Our pets can’t talk, of course, but if they could, they might ask you to please brush their teeth. After all, how would you feel if you didn’t brush your teeth for years, or ever see a dentist?
Plaque and tartar are all too common in pets. In fact, studies show that once pets reach 4 years of age, over 85% of them have some form of dental disease. But this common problem is also preventable.
You may be rolling your eyes at the tooth brushing idea – we get that sometimes! But, bear with me. Learning how to brush your pet’s teeth is not as hard as you think. Just like people, pets do best if we start a good tooth brushing habit when they’re young, but even older animals can learn to tolerate and even enjoy this daily attention. We’ll show you how!

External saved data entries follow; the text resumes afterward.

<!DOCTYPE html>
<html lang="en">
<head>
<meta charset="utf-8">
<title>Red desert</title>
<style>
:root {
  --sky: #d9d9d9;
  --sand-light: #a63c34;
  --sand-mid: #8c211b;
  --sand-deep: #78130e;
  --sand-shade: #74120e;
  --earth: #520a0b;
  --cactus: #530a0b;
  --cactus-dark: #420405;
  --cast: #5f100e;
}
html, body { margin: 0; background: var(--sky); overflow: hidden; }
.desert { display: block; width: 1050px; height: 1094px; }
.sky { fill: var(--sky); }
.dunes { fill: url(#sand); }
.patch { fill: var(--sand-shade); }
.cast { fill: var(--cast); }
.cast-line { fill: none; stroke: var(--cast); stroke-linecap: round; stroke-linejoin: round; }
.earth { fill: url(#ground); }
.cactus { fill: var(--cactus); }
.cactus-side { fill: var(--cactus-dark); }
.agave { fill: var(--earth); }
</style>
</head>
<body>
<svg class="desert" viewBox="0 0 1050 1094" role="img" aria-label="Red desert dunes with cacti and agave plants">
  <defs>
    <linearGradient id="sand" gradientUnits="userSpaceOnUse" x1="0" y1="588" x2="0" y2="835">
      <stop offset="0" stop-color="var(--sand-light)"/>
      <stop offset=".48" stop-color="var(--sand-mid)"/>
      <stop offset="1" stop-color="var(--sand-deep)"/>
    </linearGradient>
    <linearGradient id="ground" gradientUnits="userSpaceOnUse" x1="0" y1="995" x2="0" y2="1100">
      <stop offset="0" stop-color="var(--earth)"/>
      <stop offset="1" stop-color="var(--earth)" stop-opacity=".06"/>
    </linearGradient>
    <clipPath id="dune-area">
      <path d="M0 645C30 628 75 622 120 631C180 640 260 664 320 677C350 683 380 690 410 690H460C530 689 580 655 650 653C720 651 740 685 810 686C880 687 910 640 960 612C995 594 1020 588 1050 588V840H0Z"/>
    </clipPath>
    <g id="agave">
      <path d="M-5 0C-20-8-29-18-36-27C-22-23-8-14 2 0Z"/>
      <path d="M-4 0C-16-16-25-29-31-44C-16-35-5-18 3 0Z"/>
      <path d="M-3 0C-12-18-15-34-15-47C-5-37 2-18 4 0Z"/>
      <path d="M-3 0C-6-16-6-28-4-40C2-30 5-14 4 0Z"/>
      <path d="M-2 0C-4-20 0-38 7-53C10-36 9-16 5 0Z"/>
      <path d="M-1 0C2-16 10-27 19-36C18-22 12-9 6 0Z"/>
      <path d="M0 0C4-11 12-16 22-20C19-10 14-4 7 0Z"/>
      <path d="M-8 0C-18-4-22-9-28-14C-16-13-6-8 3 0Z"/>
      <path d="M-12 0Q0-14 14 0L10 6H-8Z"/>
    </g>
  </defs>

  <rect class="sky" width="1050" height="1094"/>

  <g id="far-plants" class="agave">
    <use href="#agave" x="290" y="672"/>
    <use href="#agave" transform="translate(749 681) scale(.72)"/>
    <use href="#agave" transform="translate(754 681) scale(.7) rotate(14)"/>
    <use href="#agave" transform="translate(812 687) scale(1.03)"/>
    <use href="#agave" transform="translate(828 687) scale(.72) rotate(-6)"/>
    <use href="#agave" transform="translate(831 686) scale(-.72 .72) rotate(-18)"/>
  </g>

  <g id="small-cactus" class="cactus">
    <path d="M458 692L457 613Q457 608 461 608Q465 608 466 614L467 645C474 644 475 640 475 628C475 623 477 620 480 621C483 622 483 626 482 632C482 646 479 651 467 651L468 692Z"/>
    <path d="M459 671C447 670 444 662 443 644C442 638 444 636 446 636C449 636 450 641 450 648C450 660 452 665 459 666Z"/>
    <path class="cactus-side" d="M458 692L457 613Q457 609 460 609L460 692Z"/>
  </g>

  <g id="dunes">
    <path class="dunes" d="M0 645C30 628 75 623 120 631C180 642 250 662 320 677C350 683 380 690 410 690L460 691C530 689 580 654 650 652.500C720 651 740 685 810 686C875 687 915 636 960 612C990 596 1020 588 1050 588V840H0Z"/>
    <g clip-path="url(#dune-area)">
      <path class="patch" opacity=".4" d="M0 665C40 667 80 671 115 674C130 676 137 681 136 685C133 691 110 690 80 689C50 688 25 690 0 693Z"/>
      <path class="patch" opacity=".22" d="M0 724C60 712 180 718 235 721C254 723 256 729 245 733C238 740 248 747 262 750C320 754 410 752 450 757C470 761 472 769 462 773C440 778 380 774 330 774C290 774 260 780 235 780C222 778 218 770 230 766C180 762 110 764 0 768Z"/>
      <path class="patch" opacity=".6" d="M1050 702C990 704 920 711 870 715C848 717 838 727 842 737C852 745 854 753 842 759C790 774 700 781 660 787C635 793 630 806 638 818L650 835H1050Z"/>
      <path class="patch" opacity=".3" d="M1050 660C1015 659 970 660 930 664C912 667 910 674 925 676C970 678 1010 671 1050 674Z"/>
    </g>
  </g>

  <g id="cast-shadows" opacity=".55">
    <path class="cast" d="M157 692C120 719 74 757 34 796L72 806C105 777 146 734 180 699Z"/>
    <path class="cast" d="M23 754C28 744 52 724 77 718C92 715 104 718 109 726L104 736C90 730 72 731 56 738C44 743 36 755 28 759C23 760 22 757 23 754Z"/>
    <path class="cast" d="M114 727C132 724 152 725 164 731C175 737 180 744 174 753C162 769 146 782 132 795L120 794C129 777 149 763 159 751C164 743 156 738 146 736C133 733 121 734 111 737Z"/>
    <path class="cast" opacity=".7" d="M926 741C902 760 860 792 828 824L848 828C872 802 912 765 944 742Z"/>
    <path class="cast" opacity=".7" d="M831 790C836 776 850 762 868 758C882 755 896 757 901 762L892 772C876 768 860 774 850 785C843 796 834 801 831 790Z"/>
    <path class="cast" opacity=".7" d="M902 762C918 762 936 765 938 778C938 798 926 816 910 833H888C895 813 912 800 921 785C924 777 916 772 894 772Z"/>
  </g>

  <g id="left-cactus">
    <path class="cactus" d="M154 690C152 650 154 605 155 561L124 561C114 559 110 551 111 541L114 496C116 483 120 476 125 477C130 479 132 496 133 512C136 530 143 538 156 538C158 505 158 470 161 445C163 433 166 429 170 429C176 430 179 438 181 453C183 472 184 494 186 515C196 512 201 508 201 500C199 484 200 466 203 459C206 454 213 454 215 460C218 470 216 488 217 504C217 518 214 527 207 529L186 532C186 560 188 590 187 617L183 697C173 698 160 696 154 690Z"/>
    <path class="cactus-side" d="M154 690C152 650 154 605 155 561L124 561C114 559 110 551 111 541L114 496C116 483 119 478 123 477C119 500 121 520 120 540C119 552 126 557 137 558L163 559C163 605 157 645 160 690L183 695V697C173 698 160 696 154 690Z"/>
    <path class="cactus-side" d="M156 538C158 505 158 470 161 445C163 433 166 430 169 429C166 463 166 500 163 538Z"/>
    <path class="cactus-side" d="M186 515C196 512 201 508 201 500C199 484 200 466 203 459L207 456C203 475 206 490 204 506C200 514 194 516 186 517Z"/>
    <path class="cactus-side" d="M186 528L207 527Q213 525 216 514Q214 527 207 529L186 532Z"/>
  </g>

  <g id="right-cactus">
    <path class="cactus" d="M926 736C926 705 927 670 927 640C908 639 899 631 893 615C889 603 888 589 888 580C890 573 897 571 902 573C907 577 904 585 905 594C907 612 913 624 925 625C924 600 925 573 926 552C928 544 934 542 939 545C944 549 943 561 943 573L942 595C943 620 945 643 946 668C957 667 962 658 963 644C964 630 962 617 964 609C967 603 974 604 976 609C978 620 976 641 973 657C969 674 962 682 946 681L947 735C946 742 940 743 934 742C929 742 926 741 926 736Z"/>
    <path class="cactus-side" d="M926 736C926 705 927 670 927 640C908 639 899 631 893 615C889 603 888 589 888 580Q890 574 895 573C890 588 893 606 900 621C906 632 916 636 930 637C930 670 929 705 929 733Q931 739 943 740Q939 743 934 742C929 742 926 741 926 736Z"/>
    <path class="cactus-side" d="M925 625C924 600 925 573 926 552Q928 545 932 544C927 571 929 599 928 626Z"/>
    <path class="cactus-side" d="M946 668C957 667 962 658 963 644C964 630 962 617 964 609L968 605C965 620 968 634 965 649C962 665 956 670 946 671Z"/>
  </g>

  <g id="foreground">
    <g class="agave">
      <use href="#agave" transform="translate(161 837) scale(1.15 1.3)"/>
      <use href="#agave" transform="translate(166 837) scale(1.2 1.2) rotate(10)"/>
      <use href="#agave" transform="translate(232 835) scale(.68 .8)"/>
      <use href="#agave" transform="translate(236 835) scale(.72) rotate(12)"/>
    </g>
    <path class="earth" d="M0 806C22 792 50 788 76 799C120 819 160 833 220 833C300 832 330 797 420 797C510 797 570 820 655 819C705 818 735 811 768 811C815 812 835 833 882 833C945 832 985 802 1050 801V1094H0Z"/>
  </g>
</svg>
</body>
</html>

Pet Dental Basics
Plaque and tartar build up on your pet’s teeth every day. If this is never brushed away, the buildup can cause gingivitis, bacterial infection in the mouth, and loose and broken teeth. But that’s not all. Bacteria in the mouth don’t stay there – they are swallowed and can damage your pet’s internal organs, including their heart, liver, and kidneys.
i recommend you start with a clean slate. A professional dental cleaning will remove plaque and tartar, ensure your pet doesn’t have any broken or loose teeth, and will smooth tooth surfaces to prevent plaque and tartar from accumulating. Once your pet’s teeth are clean, you can begin a daily brushing routine to help keep dental disease at bay in between cleanings.
The Daily Brush
Before you begin, gather the right tools. You’ll need a small pet toothbrush that will fit your pet’s mouth. You can use a finger brush for cats and small dogs. You will also need pet toothpaste, as human toothpaste can make your pet sick.
- Gently handle your pet’s muzzle each day, to make them comfortable with being touched around their mouth
- Let your pet lick a small amount of toothpaste off your finger
- Gradually slide your finger into their mouth
- Substitute the toothbrush for your finger, using the same process
- Hold the brush at a 45 degree angle from your pet’s teeth
- Use a circular motion to brush the outside surfaces of your pet’s teeth
- Work up to 30 seconds per side of the mouth
Do each of these steps on a different day, going slowing and praising often. And keep at it! Brushing your pet’s teeth takes a commitment from you, patience, and practice. But the payoff is great – your pet will have a healthier mouth, be more comfortable, and live a longer life of overall better health when their teeth are taken care of.